You don't need to look any further than President Barack Obama and Mitt Romney's meeting of the minds earlier this summer on keeping student loan rates stable to get a sense of how important young voters are to what's likely to be a very close race for president.
Both candidates have good reason to pay special attention to this demographic. Back in 2008, young voters overwhelmingly supported Obama and showed up at the polls in record numbers. And, maybe even more importantly, they were the life's blood of his campaign, supplying huge numbers of boots on the ground.
Romney, the presumptive GOP nominee, doesn't necessarily need to capture that entire youth vote—and the campaign muscle that goes with it—but he needs to go after a portion of it, said Susan MacManus, a political science professor at the University of South Florida, in an interview. MacManus moderated a panel on college access and other issues of interest to young voters at the Republican National Convention satellite event in Tampa, organized by the Young Invincibles, a non-partisan, non-profit group in Washington seeking to expand opportunity for young Americans.
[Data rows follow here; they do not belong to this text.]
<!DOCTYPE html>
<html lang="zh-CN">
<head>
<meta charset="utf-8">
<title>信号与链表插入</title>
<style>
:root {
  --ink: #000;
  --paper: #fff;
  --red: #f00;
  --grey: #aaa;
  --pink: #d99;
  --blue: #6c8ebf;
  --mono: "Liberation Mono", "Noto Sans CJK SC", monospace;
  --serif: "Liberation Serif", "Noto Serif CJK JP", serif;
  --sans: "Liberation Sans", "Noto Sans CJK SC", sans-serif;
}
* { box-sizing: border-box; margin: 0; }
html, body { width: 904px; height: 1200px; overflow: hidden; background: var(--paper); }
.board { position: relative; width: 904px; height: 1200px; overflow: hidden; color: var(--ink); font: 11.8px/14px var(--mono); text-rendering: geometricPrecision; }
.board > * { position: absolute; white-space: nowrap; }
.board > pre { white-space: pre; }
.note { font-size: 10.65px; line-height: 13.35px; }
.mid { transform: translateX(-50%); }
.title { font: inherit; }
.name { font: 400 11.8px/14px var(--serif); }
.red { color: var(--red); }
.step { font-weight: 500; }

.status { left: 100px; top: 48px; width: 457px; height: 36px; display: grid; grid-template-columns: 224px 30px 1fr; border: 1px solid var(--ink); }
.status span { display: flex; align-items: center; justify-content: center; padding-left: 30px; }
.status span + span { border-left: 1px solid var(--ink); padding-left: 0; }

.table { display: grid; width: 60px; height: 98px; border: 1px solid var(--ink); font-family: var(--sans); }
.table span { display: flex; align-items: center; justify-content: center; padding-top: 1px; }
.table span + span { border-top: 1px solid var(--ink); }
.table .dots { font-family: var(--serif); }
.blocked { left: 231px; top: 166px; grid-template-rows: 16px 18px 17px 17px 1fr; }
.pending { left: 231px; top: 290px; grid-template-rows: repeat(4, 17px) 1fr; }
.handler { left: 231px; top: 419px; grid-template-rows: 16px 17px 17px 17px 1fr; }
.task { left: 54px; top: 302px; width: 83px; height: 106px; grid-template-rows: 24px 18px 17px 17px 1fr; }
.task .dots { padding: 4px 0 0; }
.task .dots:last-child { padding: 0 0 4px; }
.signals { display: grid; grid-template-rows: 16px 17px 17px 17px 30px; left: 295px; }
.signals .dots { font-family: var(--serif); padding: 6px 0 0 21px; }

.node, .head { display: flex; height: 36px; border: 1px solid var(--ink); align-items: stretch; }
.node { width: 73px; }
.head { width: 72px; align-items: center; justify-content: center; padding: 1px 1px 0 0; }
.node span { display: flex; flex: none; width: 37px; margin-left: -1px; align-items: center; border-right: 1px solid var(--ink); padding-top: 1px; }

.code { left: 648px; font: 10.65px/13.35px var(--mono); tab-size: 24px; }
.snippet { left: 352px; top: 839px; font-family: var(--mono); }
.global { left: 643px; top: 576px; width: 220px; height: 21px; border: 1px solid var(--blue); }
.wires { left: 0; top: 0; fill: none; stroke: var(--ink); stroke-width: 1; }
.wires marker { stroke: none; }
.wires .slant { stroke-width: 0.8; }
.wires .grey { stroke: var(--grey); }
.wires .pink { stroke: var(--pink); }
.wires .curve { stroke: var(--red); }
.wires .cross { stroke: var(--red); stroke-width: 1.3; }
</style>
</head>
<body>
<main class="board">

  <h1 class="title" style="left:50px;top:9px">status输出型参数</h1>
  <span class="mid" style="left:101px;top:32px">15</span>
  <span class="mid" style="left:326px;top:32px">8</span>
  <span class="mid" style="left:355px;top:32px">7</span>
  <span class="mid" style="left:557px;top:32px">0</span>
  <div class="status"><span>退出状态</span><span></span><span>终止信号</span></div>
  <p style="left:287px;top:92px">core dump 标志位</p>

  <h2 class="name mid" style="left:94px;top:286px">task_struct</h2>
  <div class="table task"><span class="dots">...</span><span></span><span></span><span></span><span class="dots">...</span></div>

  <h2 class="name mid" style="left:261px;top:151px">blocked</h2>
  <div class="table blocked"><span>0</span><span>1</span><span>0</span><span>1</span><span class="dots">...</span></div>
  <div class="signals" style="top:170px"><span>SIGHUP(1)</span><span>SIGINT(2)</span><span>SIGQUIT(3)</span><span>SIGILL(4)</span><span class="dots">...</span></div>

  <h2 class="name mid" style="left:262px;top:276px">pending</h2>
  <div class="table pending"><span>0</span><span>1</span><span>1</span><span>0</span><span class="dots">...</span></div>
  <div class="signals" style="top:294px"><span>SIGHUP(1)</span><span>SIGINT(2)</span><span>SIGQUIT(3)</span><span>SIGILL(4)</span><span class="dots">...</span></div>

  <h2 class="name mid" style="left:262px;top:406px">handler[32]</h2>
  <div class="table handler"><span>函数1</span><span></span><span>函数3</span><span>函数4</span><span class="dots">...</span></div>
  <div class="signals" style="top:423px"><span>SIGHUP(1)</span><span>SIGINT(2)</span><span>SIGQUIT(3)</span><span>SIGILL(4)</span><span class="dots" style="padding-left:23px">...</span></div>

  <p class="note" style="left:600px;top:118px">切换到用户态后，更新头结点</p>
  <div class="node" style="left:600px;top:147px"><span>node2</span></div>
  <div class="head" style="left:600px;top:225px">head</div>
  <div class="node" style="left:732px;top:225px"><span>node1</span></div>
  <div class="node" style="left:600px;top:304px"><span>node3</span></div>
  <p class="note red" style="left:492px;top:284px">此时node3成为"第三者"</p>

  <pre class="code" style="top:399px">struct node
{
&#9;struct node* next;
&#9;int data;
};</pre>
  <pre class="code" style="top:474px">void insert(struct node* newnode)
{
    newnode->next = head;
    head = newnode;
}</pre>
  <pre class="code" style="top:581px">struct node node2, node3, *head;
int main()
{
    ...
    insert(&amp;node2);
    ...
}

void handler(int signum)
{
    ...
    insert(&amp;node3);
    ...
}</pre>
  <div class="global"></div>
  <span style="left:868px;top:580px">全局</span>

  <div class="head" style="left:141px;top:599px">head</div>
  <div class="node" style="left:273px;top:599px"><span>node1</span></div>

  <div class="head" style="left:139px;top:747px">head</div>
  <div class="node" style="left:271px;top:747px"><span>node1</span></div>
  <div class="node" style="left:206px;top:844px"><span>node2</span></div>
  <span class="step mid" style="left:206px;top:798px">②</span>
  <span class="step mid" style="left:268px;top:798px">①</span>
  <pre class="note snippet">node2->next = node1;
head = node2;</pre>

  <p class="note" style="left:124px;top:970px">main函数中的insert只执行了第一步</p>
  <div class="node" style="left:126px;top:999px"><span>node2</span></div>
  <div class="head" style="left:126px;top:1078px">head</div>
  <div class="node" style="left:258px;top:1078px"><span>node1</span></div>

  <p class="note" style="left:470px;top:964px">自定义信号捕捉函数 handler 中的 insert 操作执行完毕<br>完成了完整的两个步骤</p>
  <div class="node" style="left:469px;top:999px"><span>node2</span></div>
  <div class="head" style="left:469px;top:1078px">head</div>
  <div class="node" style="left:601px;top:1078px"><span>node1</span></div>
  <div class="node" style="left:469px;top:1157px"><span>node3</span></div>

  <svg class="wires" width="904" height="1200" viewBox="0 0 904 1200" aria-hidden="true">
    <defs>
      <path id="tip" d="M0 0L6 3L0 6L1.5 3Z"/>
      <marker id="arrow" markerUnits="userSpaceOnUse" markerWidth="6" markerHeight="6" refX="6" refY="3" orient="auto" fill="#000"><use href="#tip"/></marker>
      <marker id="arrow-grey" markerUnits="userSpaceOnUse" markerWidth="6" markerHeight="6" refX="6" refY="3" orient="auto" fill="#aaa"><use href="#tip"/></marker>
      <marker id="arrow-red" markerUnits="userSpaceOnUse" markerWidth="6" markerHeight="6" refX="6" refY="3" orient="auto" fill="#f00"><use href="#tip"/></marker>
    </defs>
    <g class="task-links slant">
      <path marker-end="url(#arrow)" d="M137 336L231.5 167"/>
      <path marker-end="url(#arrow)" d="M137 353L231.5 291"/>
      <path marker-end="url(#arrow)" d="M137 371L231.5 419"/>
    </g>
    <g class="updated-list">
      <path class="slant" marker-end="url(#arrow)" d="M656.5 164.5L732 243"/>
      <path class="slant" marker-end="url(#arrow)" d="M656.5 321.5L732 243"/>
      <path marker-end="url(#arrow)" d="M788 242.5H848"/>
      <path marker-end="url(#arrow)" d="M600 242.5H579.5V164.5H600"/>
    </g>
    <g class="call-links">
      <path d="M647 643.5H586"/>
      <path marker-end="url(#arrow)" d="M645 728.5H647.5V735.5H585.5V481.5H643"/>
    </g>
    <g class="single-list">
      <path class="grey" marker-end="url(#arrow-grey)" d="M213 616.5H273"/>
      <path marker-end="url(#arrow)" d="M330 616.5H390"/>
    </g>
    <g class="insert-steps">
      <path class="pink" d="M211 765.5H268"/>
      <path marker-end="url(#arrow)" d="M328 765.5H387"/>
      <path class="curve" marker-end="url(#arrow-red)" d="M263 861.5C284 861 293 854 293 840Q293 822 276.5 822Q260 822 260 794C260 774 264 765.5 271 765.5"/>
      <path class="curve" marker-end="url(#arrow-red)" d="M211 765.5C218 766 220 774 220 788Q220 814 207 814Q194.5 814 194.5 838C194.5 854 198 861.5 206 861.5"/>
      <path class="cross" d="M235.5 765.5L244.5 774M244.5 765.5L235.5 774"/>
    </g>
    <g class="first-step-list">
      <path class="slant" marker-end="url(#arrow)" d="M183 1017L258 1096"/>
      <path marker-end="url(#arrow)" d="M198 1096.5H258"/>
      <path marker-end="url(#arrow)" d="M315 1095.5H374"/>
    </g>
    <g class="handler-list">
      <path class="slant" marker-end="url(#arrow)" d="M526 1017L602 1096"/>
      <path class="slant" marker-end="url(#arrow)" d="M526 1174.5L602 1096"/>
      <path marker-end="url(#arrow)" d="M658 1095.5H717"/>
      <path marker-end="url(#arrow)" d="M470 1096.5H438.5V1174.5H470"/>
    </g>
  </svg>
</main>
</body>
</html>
"The GOP doesn't expect to get a majority of the youth vote," MacManus said. But they're hoping to snag some of the fuel for Obama's would-be get-out-the-vote machine. Young people "are the energy behind a campaign, they're what makes it happen at the grassroots," McManus said.
But, if you just judge soley the attendance at this event, Romney's got a long way to go. You'd never know you that you were on the outskirts of the Republican convention. There was just one self-identified Republican in attendance, and about four or five folks who identified themselves as political independents. A quick poll of the audience turned up a number of reporters—and Democrats.
The College Republicans were invited to the event but opted to skip it, said Aaron Smith, the co-founder of the Young Invincibles. He didn't seem offended, noting that there's a lot going on here in Tampa. The Young Invincibles have held well-attended round tables with College Republicans at campuses across the country, he said. And public polling shows that young Republicans are just as interested issues like college access as Democrats in the same age group.
But Obama still hasn't been able to inspire young people to the degree he did back in 2008.
"It hasn't been that utopia that everybody expected, I think a lot of youth feel like things aren't happening immediately enough so they aren't satisfied with it," said Shannon Love, a student at the University of South Florida in Tampa and the president of the Pinnellas County Young Democrats. (You read that right. She'll be a delegate at next week's convention in Charlotte.)
And despite all this outreach, some young voters still appear to be waiting for the candidates to spell out just what they would do to combat the soaring cost of a higher education, which is going up faster than that of health care.
"We haven't seen a truly comprehensive plan from either side on the cost of college," Smith said in an interview.